(Beginning of SUPPLIED DATA)

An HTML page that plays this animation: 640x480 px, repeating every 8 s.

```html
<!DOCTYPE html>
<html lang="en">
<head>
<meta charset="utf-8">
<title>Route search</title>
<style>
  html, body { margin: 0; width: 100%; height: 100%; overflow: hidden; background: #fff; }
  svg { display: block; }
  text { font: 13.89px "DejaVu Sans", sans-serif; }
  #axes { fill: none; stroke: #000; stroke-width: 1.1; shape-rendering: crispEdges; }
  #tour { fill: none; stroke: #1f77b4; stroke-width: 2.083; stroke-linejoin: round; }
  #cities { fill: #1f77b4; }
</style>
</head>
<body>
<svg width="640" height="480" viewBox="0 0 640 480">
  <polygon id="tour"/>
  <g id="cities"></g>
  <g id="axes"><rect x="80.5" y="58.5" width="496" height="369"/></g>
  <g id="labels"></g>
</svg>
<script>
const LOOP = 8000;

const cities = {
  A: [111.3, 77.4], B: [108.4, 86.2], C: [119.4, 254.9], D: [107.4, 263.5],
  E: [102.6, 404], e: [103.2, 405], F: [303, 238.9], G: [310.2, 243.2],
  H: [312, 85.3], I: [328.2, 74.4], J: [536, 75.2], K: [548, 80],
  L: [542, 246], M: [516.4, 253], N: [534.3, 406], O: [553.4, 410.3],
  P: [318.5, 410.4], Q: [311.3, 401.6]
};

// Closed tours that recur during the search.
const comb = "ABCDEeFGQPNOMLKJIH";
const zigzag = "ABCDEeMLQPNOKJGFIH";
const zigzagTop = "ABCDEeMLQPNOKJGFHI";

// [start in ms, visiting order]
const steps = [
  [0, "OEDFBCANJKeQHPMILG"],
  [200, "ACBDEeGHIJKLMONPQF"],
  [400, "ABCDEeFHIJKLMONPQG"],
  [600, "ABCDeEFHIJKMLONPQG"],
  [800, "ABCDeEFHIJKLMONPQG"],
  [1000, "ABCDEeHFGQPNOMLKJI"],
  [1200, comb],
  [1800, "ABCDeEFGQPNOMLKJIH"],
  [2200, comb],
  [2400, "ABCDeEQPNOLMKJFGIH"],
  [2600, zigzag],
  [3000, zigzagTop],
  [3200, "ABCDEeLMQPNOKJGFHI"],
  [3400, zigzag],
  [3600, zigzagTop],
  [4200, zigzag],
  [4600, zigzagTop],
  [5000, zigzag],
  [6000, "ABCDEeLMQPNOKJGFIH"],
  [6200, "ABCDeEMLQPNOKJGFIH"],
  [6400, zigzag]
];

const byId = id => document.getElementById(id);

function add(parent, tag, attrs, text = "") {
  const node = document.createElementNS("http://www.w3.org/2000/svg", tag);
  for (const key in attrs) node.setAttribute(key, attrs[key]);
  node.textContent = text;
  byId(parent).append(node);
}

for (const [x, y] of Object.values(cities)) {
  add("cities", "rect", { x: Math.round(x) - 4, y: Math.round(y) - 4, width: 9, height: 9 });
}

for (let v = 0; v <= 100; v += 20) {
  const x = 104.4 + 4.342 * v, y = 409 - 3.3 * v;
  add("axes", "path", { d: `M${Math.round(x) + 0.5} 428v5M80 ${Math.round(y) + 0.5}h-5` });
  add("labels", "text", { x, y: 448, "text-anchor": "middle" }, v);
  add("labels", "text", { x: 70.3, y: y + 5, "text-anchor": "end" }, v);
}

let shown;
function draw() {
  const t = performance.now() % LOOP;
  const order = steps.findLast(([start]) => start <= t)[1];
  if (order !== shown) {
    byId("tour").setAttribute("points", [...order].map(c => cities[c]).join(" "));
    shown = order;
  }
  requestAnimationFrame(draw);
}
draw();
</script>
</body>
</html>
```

(End of SUPPLIED DATA)

→ WORK TASK: What lines in the records above include the string "shown"? Copy each one.

→ EXPECTED ANSWER:
let shown;
  if (order !== shown) {
    shown = order;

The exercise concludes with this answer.